• ABOUT THIS TASK: What do the lines from the one containing "107Q252 106 272" through the end of the listing below say? Restate them word for word and give nothing else.
━━━━━━━━━━━━━━━━━━━━
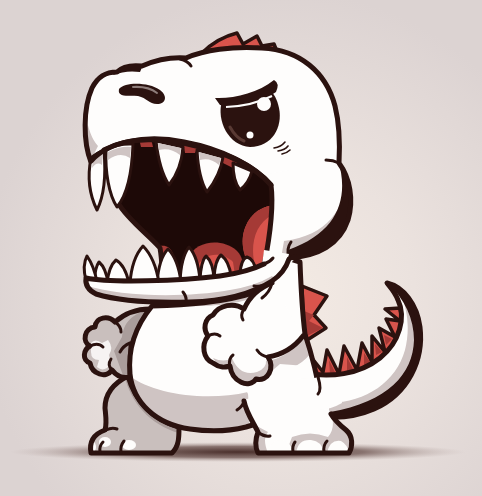
<!DOCTYPE html>
<html lang="en">
<head>
<meta charset="utf-8">
<title>Roaring cartoon dinosaur</title>
<style>
:root{--ink:#2b120f;--skin:#fefdfc;--shade:#cfc4c3;--limb:#c9bfbd;--limb-dark:#aa9d9b;--red:#d9544c;--red-dark:#a53a36;--mouth:#1d0907;--backdrop:#ddd4d3;--glow:#f0e7e1}
html,body{margin:0;height:100%;overflow:hidden;background:var(--backdrop)}
svg{display:block;width:482px;height:496px}
.outline{stroke:var(--ink);stroke-width:5;stroke-linejoin:round;stroke-linecap:round}
.skin{fill:var(--skin)}
.limb{fill:var(--limb)}
.limb-dark{fill:var(--limb-dark)}
.shade{fill:var(--shade)}
.spike{fill:var(--red);stroke:var(--ink);stroke-width:3.5;stroke-linejoin:round}
.spike-shade{fill:var(--red-dark)}
.tooth{fill:var(--skin);stroke:var(--ink);stroke-width:3;stroke-linejoin:round}
.tooth-shade{fill:var(--shade)}
.line{fill:none;stroke:var(--ink);stroke-width:3;stroke-linecap:round;stroke-linejoin:round}
.fine{stroke-width:1.6}
.ink{fill:var(--ink)}
.none{fill:none}
</style>
</head>
<body>
<svg viewBox="0 0 482 496" role="img" aria-label="Angry white cartoon dinosaur roaring">
<defs>
<radialGradient id="backdrop-glow" cx="0.58" cy="0.6" r="0.62">
<stop offset="0" stop-color="#f4ebe4"/><stop offset="0.45" stop-color="#ebe2de"/><stop offset="1" stop-color="#dcd3d2"/>
</radialGradient>
<radialGradient id="ground-shadow">
<stop offset="0" stop-color="#4a2f2b"/><stop offset="0.55" stop-color="#775f5b" stop-opacity="0.85"/><stop offset="1" stop-color="#b5a5a2" stop-opacity="0"/>
</radialGradient>
<path id="head-shape" d="M91 162C83 142 83 108 92 88C98 76 106 72 117 72C123 66 133 65 142 66C158 59 172 57 186 58C204 50 232 46 262 48C300 50 326 72 335 106C340 126 340 144 339 163C350 178 354 200 348 220C340 244 318 257 287 258L262 240L272 184C250 164 215 149 180 142C145 134 112 139 91 162Z"/>
<path id="body-shape" d="M152 306C134 328 128 352 130 374C133 402 155 424 190 429C210 432 230 431 246 427L322 404C318 380 311 352 305 334C302 310 301 290 300 262L262 250L256 292C222 303 185 305 152 306Z"/>
<path id="tail-shape" d="M300 372C330 379 360 374 380 358C400 342 406 317 398 300C395 292 391 288 387 283C404 287 417 305 420 327C424 360 408 394 374 409C358 416 342 418 326 417L296 420Z"/>
<path id="right-leg-shape" d="M244 400C246 412 253 422 258 432C255 440 255 447 258 453H349C353 446 353 436 346 430C341 426 335 421 331 414C326 404 322 392 318 377Z"/>
<path id="left-leg-shape" d="M128 376C112 384 105 394 105 408C106 418 107 424 105 430C94 434 89 442 91 453H172C179 446 179 438 179 427C155 420 136 404 128 376Z"/>
<path id="left-arm-shape" d="M150 309C136 309 124 314 115 322C108 315 96 317 95 327C84 328 82 342 90 346C83 350 82 360 90 363C92 374 106 379 112 370C120 381 128 376 130 378L131 346Z"/>
<path id="right-arm-shape" d="M272 283C259 288 249 298 244 309C234 302 219 305 213 315C204 319 203 329 208 336C201 345 203 359 213 363C221 369 226 367 230 366C232 382 249 389 256 379C268 382 275 368 268 357C280 355 293 349 303 336"/>
<path id="jaw-shape" d="M86 278C85 285 88 290 96 294C122 302 156 303 190 302C221 301 250 295 272 281C281 272 287 264 289 254L264 250L262 265C235 275 180 281 140 281C118 282 100 281 86 278Z"/>
<path id="mouth-shape" d="M104 150C130 136 165 138 196 146C231 154 256 168 271 185C274 208 270 236 264 266C232 278 195 281 163 281C162 269 162 259 160 248C150 236 128 220 118 203C112 190 107 170 104 150Z"/>
<clipPath id="head-clip"><use href="#head-shape"/></clipPath>
<clipPath id="body-clip"><use href="#body-shape"/></clipPath>
<clipPath id="tail-clip"><use href="#tail-shape"/></clipPath>
<clipPath id="right-leg-clip"><use href="#right-leg-shape"/></clipPath>
<clipPath id="left-leg-clip"><use href="#left-leg-shape"/></clipPath>
<clipPath id="left-arm-clip"><use href="#left-arm-shape"/></clipPath>
<clipPath id="jaw-clip"><use href="#jaw-shape"/></clipPath>
<clipPath id="mouth-clip"><use href="#mouth-shape"/></clipPath>
</defs>

<rect width="482" height="496" fill="url(#backdrop-glow)"/>
<ellipse id="ground" cx="238" cy="452" rx="228" ry="10" fill="url(#ground-shadow)"/>

<g id="back-spikes">
<path class="spike" d="M302 286L327 296L314 315L326 328L304 342Z"/>
<path class="spike-shade" d="M304 311L314 315L309 321L323 328L305 337Z"/>
</g>

<g id="tail">
<path class="spike" d="M306 374L311 357L323 372L327 350L339 374L344 346L357 370L362 343L372 362L372 336L385 352L379 328L395 337L386 319L400 321L385 309L400 308L404 330L385 362L350 381Z"/>
<path class="spike-shade" d="M313 373L313 364L320 373ZM330 374L329 360L336 374ZM347 373L347 357L354 371ZM364 365L364 353L370 362ZM376 355L375 344L382 352ZM386 345L384 335L392 339Z"/>
<use href="#tail-shape" class="skin"/>
<g clip-path="url(#tail-clip)">
<path class="shade" d="M330 403C366 402 396 382 405 350C410 330 408 310 400 292L430 290V425H326Z"/>
<path class="ink" d="M386 281C404 298 414 318 414 340C413 374 388 402 330 412V425H430V280Z"/>
</g>
<use href="#tail-shape" class="outline none"/>
</g>

<g id="left-leg">
<use href="#left-leg-shape" class="limb"/>
<g clip-path="url(#left-leg-clip)">
<path class="limb-dark" d="M124 374C130 402 150 426 182 434V418L140 380Z"/>
<g class="skin"><ellipse cx="105" cy="442" rx="6" ry="5"/><ellipse cx="129" cy="445" rx="7" ry="5"/><ellipse cx="93" cy="447" rx="3" ry="5"/></g>
</g>
<use href="#left-leg-shape" class="outline none"/>
<path class="line" d="M100 452Q99 446 103 442M121 452Q120 446 124 441M106 430Q112 427 117 429"/>
</g>

<g id="left-arm">
<use href="#left-arm-shape" class="limb"/>
<g clip-path="url(#left-arm-clip)">
<path class="limb-dark" d="M154 308C132 313 124 322 122 337L114 351L124 378H140Z"/>
<path class="skin" d="M91 343Q95 338 102 343L108 340Q114 348 109 355L111 364Q104 373 97 367L99 360Q91 360 91 352Z" opacity=".85"/>
</g>
<use href="#left-arm-shape" class="outline none"/>
<path class="line" d="M115 322Q121 326 121 332M90 346Q98 342 103 347M112 370Q107 365 111 359M130 343Q123 346 120 352"/>
</g>

<g id="body">
<use href="#body-shape" class="skin"/>
<g clip-path="url(#body-clip)">
<path class="shade" d="M126 373C150 394 205 402 248 392L250 435H150Z"/>
<path class="shade" d="M150 302C190 310 240 306 262 294L268 282L250 280L150 295Z"/>
<path class="shade" d="M305 330C297 349 283 358 268 361L272 372C291 371 306 362 313 350Z"/>
</g>
<use href="#body-shape" class="outline none"/>
</g>

<g id="right-leg">
<use href="#right-leg-shape" class="skin"/>
<path class="skin" d="M247 392L280 364L306 366L322 398L318 421L262 421Z"/>
<path class="skin" d="M296 379Q320 376 340 382L342 403Q330 410 318 410Z"/>
<g clip-path="url(#right-leg-clip)">
<path class="shade" d="M331 412Q336 428 328 437Q310 430 292 437L286 453H360V425ZM253 424Q260 438 256 453H268Q262 439 268 432Z"/>
<path class="skin" d="M268 453Q270 440 281 440Q291 441 293 453ZM296 453Q298 439 311 440Q322 441 324 453ZM327 453Q330 439 341 441Q348 445 349 453Z"/>
</g>
<path class="outline none" d="M244 401C246 412 253 422 258 432C255 440 255 447 258 453H349C353 446 353 436 346 430C341 426 335 421 331 414"/>
<path class="line" d="M293 452Q292 446 295 442M324 452Q323 445 327 441M244 401Q243 406 237 410M318 377Q322 390 318 394M258 432Q264 437 270 436"/>
</g>

<g id="right-arm">
<use href="#right-arm-shape" class="skin"/>
<path class="shade" d="M213 358Q224 363 232 358Q240 377 257 372Q267 368 266 360Q276 371 262 377Q250 388 237 379L230 366Q217 367 213 358Z"/>
<use href="#right-arm-shape" class="outline none"/>
<path class="line" d="M244 309Q240 315 243 320M208 336Q215 332 220 336M230 366Q228 359 233 355M268 357Q261 356 257 350M272 283Q270 292 262 298"/>
</g>

<g id="crest">
<path class="spike" d="M202 53Q217 38 237 33L243 44L257 36L262 46L274 44L278 54L240 60Z"/>
<path class="spike-shade" d="M214 50Q228 44 240 46L245 48L258 45L264 50L270 48L274 54L240 57Z"/>
</g>

<g id="head">
<use href="#head-shape" class="skin"/>
<path class="skin" d="M262 175L290 170L298 255L285 270L260 262Z"/>
<g clip-path="url(#head-clip)">
<path class="shade" d="M84 104Q88 136 98 146L88 166L80 150ZM344 164C350 200 334 235 284 241L280 264H360V160Z"/>
<path class="ink" d="M338 160C349 196 340 232 288 250V264H362V160Z"/>
</g>
<path class="outline none" d="M91 162C83 142 83 108 92 88C98 76 106 72 117 72C123 66 133 65 142 66C158 59 172 57 186 58C204 50 232 46 262 48C300 50 326 72 335 106C340 126 340 144 339 163C350 178 354 200 348 220C340 244 318 257 287 258"/>
<path class="ink" d="M113 75Q120 62 143 65L140 72Q126 70 113 75Z"/>
<path class="line" d="M339 163Q333 160 326 160M289 258Q286 249 291 242M180 59Q188 61 191 66"/>
</g>

<g id="mouth">
<use href="#mouth-shape" fill="var(--mouth)"/>
<g clip-path="url(#mouth-clip)">
<path fill="var(--red-dark)" d="M138 134H150L153 147H141ZM183 140L198 146L195 153H185ZM222 152L238 162L233 168L223 163Z"/>
<path fill="var(--red)" d="M276 205C258 206 246 218 243 236C241 252 248 268 264 270Z"/>
<path fill="var(--red-dark)" d="M276 205C258 206 246 218 243 236C241 252 248 268 256 270C249 246 254 222 276 213Z"/>
<path fill="var(--red-dark)" d="M160 246C170 244 177 252 177 282H158Z"/>
<path fill="var(--red-dark)" d="M188 258C196 240 222 238 236 250C244 257 244 267 241 282H188Z"/>
<path fill="var(--red)" d="M196 268C204 252 222 251 233 262L236 282H194Z"/>
</g>
<use href="#mouth-shape" class="outline none"/>
<g id="upper-teeth">
<path class="tooth" d="M91 158C87 178 90 196 97 210C104 196 106 174 104 151Q98 152 91 158Z"/>
<path class="tooth" d="M106 150C105 172 109 195 117 207C127 195 132 173 133 144Q118 143 106 150Z"/>
<path class="tooth" d="M156 141C158 159 163 176 169 185C177 175 182 161 183 147Z"/>
<path class="tooth" d="M197 150C198 168 202 184 207 192C215 182 221 170 223 157Z"/>
<path class="tooth" d="M233 163C233 175 236 185 240 190C246 185 250 179 252 171Z"/>
<path class="tooth-shade" d="M93 159Q98 154 103 154L102 165Q97 161 92 168ZM108 152Q120 146 131 147L130 158Q120 151 108 160ZM158 143L181 148L180 155Q170 147 159 150ZM199 152L221 158L219 165Q210 157 200 160Z"/>
</g>
<path class="outline none" d="M91 161C108 142 145 134 184 142C222 149 255 166 271 185"/>
</g>

<g id="lower-jaw">
<g id="lower-teeth">
<path class="tooth" d="M240 274Q241 259 247 257Q254 259 256 271Z"/>
<path class="tooth" d="M214 278Q215 260 221 255Q229 261 231 276Z"/>
<path class="tooth" d="M200 280Q201 261 206 256Q213 262 214 279Z"/>
<path class="tooth" d="M180 282Q181 257 189 247Q198 257 200 280Z"/>
<path class="tooth" d="M157 283Q159 258 168 249Q178 259 181 282Z"/>
<path class="tooth" d="M130 283Q132 258 143 246Q155 258 159 283Z"/>
<path class="tooth" d="M107 283Q109 266 116 260Q125 265 129 283Z"/>
<path class="tooth" d="M94 283Q95 267 99 262Q106 268 108 283Z"/>
<path class="tooth" d="M86 281Q82 265 87 256Q94 266 97 282Z"/>
</g>
<use href="#jaw-shape" class="skin"/>
<g clip-path="url(#jaw-clip)">
<path class="shade" d="M84 285C120 297 185 298 230 290Q255 286 272 276L280 285Q250 308 190 306Q110 306 84 293Z"/>
</g>
<path class="outline none" d="M86 278C85 285 88 290 96 294C122 302 156 303 190 302C221 301 250 295 272 281C281 275 286 268 289 259M86 278C110 283 180 281 220 276Q248 272 264 264"/>
<path class="line" d="M183 292Q187 297 186 302M264 264Q270 262 273 258M254 286Q262 287 268 284"/>
</g>

<g id="face">
<path class="ink" d="M119 89C125 82 148 82 160 90C168 96 166 104 157 104C149 104 147 98 138 96C129 95 117 98 119 89Z"/>
<path fill="none" stroke="#8d7c79" stroke-width="2" stroke-linecap="round" d="M133 87Q148 86 157 93"/>
<path class="ink" d="M222 101C216 121 229 146 250 147C272 147 283 127 279 108C277 99 274 93 269 90Z"/>
<path class="ink" d="M215 98C233 99 258 93 274 80Q280 83 276 92C260 103 238 108 220 105Z"/>
<path fill="none" stroke="#fefdfc" stroke-width="2" d="M226 107Q252 106 272 96"/>
<circle class="skin" cx="264" cy="104" r="7"/>
<circle class="skin" cx="250" cy="135" r="3.5"/>
<path fill="none" stroke="#593a34" stroke-width="3" stroke-linecap="round" d="M230 127Q236 138 244 141"/>
<path class="line fine" d="M274 148Q281 147 285 142M278 151Q285 150 288 146M282 154Q287 153 290 150"/>
</g>
</svg>
</body>
</html>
━━━━━━━━━━━━━━━━━━━━
• ANSWER BOX:
<path fill="none" stroke="#fefdfc" stroke-width="2" d="M226 107Q252 106 272 96"/>
<circle class="skin" cx="264" cy="104" r="7"/>
<circle class="skin" cx="250" cy="135" r="3.5"/>
<path fill="none" stroke="#593a34" stroke-width="3" stroke-linecap="round" d="M230 127Q236 138 244 141"/>
<path class="line fine" d="M274 148Q281 147 285 142M278 151Q285 150 288 146M282 154Q287 153 290 150"/>
</g>
</svg>
</body>
</html>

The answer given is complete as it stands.